Rebecca Rubin, wanted by the FBI for allegedly setting fires in the name of the environment, is in the public spotlight again—this time because she shares her name with a new American Girl.
The most recent doll to be released by the American Girl company was named Rebecca because the moniker was popular in New York at the turn of the century, the setting for her character. Coupling Rebecca with Rubin resulted in an easy to pronounce alliteration the proved to be the most attractive appellation, Julie Parks, an American Girl spokeswoman, told The New York Times. The company was unaware that the doll shared its name with a suspected eco-terrorist until a week ago, reported the article.
Crimes committed by the flesh-and-blood Rubin were purportedly made on behalf of the Part of the Earth Liberation Front (ELF) or the Animal Liberation Front (ALF), two groups that have a reputation for taking drastic and illegal measures to protect the environment and animals. She has been on the run since 2006. There is currently a $50,000 reward for the real-life Rubin, who is suspected of residing in Canada, where she was born. (The doll costs $95 and can be found in an American Girl store near you.)
Any attention may be good attention in this case. As little girls across the country ask their mommies for the newest addition to the American Girl collection, the FBI is hoping that one of its most wanted will materialize so she can be brought to justice.
Eco-terrorism is still considered by federal officials to be the number one terrorism threat in the country, according to an article published last year on Fox.com. So far, no one has been hurt in the crimes the groups have taken credit for, which include arson, bombing, vandalism, and harassment. More than 10 people were prosecuted and sentenced for ELF and ALF actions in 2007, The New York Times reported last year.
Rubin, the person, is considered “armed and dangerous.” Rubin, the doll, is armed, too—with challah bread (sold separately).“The views expressed in user comments do not reflect the views of Audubon.
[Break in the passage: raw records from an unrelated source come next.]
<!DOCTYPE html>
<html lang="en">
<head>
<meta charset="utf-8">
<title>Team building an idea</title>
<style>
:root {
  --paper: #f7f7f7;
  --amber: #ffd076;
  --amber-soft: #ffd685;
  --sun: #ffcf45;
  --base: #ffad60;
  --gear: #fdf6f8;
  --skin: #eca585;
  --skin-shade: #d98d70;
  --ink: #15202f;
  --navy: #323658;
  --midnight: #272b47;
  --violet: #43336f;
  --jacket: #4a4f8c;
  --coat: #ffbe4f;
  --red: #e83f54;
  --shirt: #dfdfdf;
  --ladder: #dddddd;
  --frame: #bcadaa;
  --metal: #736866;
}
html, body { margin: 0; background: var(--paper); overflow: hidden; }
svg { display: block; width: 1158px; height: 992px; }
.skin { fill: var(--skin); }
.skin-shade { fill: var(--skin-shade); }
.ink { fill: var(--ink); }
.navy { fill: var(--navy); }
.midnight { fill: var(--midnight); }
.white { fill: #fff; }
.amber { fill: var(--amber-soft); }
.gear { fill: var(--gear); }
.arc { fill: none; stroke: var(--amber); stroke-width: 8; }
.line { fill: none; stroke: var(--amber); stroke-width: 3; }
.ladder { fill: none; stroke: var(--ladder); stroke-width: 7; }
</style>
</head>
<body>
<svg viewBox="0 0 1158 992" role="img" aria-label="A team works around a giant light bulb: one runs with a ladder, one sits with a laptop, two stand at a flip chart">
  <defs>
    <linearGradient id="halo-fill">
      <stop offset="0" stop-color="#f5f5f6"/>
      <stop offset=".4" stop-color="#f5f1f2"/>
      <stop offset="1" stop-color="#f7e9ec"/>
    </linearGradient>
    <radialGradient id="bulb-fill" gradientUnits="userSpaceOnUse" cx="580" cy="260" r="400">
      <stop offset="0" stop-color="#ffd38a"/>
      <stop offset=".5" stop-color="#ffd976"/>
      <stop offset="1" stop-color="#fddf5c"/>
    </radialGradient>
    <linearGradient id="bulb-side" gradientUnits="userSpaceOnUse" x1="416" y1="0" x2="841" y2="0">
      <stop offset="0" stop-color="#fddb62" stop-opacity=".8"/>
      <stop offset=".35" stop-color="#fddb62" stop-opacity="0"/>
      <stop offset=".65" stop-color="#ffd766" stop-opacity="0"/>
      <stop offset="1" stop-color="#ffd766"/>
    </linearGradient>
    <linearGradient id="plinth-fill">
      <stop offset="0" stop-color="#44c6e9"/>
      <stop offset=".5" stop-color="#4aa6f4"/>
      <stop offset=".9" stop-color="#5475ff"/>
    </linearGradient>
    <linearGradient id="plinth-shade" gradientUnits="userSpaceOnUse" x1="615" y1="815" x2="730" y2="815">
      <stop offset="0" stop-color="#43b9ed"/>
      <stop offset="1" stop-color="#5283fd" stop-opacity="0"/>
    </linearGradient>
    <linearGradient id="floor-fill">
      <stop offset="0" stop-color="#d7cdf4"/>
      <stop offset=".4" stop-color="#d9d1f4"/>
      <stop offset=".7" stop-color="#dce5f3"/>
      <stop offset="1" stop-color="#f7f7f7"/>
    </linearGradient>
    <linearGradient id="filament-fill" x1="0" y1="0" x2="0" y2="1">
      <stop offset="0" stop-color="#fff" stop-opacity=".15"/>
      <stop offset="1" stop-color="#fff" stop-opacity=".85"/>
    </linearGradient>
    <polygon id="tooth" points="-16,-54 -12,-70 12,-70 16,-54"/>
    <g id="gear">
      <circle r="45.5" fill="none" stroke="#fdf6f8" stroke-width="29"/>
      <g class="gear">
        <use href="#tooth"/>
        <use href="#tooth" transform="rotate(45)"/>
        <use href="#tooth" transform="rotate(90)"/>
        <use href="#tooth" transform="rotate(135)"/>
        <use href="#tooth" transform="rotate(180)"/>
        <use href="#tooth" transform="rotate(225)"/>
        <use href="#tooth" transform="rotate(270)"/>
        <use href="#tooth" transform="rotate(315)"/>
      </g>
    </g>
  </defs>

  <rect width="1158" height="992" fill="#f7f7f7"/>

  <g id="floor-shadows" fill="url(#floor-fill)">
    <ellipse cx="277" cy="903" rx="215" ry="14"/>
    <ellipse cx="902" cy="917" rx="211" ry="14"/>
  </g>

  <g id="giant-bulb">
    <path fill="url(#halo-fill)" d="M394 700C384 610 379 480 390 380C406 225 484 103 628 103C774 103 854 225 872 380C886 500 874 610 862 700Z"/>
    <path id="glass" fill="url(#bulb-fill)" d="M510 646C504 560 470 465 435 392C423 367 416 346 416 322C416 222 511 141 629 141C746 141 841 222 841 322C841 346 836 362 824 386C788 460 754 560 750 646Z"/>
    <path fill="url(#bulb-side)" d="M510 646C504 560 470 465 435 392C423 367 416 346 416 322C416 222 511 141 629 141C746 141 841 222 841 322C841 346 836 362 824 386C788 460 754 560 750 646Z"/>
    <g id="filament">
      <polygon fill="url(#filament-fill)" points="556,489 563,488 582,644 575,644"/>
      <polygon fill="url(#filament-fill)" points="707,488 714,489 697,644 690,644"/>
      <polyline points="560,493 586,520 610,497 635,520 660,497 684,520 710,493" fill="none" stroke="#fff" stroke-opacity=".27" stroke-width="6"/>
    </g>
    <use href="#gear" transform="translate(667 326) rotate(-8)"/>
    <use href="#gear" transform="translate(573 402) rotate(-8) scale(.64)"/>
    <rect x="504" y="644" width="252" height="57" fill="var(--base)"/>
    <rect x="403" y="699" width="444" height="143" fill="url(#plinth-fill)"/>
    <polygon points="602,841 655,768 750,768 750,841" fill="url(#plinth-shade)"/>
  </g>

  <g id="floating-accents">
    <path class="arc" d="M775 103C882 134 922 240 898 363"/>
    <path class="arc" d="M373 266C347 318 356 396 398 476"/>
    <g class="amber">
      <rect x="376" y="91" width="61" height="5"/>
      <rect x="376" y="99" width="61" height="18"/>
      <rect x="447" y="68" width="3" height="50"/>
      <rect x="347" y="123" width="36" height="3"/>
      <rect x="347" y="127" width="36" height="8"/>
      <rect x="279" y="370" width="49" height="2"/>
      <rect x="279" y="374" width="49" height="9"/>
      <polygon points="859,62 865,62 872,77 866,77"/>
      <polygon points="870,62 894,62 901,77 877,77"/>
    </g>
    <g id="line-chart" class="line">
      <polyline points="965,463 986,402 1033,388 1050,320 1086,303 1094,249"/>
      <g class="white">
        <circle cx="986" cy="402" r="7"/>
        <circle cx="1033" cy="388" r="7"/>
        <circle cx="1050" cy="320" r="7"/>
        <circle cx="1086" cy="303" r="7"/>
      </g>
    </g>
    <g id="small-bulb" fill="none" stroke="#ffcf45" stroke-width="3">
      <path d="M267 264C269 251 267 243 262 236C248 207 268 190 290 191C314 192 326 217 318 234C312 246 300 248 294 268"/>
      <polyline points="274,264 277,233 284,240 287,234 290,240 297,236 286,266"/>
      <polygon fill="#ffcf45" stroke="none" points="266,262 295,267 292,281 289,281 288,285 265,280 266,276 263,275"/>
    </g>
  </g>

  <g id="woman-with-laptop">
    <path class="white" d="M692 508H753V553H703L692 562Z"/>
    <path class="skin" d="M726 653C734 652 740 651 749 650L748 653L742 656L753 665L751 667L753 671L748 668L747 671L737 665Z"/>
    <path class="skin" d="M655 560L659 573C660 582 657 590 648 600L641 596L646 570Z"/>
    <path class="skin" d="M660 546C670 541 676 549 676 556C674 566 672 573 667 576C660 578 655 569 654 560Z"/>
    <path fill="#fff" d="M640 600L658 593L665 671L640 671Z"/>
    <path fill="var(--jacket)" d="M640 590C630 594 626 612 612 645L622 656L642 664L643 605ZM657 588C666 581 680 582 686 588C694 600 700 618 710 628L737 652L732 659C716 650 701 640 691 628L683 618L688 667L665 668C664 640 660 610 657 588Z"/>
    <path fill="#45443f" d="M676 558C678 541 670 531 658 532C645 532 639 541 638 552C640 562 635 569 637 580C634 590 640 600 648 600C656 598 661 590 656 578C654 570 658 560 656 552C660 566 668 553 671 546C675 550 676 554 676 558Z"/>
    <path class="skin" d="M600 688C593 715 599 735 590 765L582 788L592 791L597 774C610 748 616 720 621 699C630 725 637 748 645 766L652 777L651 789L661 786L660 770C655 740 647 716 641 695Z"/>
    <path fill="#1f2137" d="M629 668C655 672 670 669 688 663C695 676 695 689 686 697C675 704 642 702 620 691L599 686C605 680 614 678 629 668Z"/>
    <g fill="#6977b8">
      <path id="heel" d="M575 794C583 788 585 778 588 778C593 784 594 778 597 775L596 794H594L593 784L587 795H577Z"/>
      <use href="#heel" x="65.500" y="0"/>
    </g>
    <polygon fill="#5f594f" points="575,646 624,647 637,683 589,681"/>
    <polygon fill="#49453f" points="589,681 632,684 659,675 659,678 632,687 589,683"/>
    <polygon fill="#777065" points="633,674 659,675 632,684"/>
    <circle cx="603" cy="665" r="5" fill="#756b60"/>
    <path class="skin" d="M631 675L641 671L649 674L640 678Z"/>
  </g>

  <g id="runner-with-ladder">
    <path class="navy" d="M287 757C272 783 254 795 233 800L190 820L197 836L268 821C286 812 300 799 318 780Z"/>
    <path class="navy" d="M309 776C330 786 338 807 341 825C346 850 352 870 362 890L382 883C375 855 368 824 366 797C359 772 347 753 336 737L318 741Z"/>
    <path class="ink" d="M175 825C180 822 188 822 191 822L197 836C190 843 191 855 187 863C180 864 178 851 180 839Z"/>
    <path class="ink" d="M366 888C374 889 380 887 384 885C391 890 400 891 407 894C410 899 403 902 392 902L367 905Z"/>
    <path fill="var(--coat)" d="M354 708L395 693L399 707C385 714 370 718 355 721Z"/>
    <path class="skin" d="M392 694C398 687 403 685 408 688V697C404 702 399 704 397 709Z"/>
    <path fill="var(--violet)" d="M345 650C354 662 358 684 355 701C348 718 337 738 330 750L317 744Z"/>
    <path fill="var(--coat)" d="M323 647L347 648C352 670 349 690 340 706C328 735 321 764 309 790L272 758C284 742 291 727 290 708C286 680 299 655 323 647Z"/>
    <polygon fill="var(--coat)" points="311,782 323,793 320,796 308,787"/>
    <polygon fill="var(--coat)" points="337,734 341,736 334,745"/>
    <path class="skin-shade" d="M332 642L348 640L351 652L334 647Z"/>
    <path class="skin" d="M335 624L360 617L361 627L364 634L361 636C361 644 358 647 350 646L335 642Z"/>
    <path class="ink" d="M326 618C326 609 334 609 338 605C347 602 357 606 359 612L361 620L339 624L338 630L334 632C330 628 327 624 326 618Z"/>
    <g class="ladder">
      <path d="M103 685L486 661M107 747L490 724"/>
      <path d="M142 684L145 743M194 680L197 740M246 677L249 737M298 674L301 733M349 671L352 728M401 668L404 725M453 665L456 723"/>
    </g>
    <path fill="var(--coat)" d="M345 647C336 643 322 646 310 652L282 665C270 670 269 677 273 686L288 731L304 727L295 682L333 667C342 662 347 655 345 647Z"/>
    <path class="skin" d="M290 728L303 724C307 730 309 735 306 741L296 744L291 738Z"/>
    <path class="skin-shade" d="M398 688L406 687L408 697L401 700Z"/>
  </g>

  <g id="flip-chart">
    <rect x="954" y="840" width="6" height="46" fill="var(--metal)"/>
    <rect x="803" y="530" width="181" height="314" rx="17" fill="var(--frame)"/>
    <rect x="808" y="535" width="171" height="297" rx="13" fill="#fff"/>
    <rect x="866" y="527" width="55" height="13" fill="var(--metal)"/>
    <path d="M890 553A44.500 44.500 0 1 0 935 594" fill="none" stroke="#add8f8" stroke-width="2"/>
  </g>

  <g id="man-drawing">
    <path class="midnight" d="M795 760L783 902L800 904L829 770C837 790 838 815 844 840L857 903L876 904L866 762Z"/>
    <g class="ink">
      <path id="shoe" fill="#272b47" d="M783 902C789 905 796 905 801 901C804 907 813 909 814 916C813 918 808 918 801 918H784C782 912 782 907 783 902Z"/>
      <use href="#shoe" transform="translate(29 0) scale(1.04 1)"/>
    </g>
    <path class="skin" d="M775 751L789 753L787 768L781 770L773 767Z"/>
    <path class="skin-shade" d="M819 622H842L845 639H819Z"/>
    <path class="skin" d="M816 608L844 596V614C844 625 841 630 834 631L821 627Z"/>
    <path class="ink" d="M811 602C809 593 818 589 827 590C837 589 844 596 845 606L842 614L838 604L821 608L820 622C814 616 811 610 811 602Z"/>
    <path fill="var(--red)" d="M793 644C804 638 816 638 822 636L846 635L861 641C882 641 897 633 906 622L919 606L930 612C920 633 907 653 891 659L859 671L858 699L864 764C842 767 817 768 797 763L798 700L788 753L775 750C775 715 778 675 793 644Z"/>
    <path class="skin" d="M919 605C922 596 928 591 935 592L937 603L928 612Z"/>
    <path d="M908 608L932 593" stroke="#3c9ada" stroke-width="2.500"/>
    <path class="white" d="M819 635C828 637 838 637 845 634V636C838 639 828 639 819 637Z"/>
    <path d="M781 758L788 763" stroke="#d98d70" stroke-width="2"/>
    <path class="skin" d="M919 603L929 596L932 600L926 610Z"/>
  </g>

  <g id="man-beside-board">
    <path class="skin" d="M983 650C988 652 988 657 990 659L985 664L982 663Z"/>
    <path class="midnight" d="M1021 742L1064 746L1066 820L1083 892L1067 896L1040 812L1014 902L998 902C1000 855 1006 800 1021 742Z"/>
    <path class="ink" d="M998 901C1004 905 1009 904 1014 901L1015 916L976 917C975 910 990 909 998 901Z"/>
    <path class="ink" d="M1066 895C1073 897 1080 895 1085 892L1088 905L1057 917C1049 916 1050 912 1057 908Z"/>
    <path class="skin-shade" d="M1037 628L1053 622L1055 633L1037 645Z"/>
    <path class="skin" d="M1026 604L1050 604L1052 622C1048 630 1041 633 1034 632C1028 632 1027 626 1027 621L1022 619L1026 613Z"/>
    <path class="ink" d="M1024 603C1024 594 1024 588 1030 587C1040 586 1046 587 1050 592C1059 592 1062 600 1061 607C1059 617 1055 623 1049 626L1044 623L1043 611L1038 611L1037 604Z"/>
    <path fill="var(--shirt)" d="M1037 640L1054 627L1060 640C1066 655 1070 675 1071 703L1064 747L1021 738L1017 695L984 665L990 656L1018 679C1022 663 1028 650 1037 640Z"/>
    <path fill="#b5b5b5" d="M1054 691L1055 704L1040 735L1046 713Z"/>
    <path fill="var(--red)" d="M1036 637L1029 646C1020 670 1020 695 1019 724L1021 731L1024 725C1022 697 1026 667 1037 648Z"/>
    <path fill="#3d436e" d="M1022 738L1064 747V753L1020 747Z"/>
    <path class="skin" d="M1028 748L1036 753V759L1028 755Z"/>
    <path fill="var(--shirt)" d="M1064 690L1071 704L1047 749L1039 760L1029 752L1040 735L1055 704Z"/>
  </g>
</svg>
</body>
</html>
Audubon does not participate in political campaigns, nor do we support or oppose candidates.”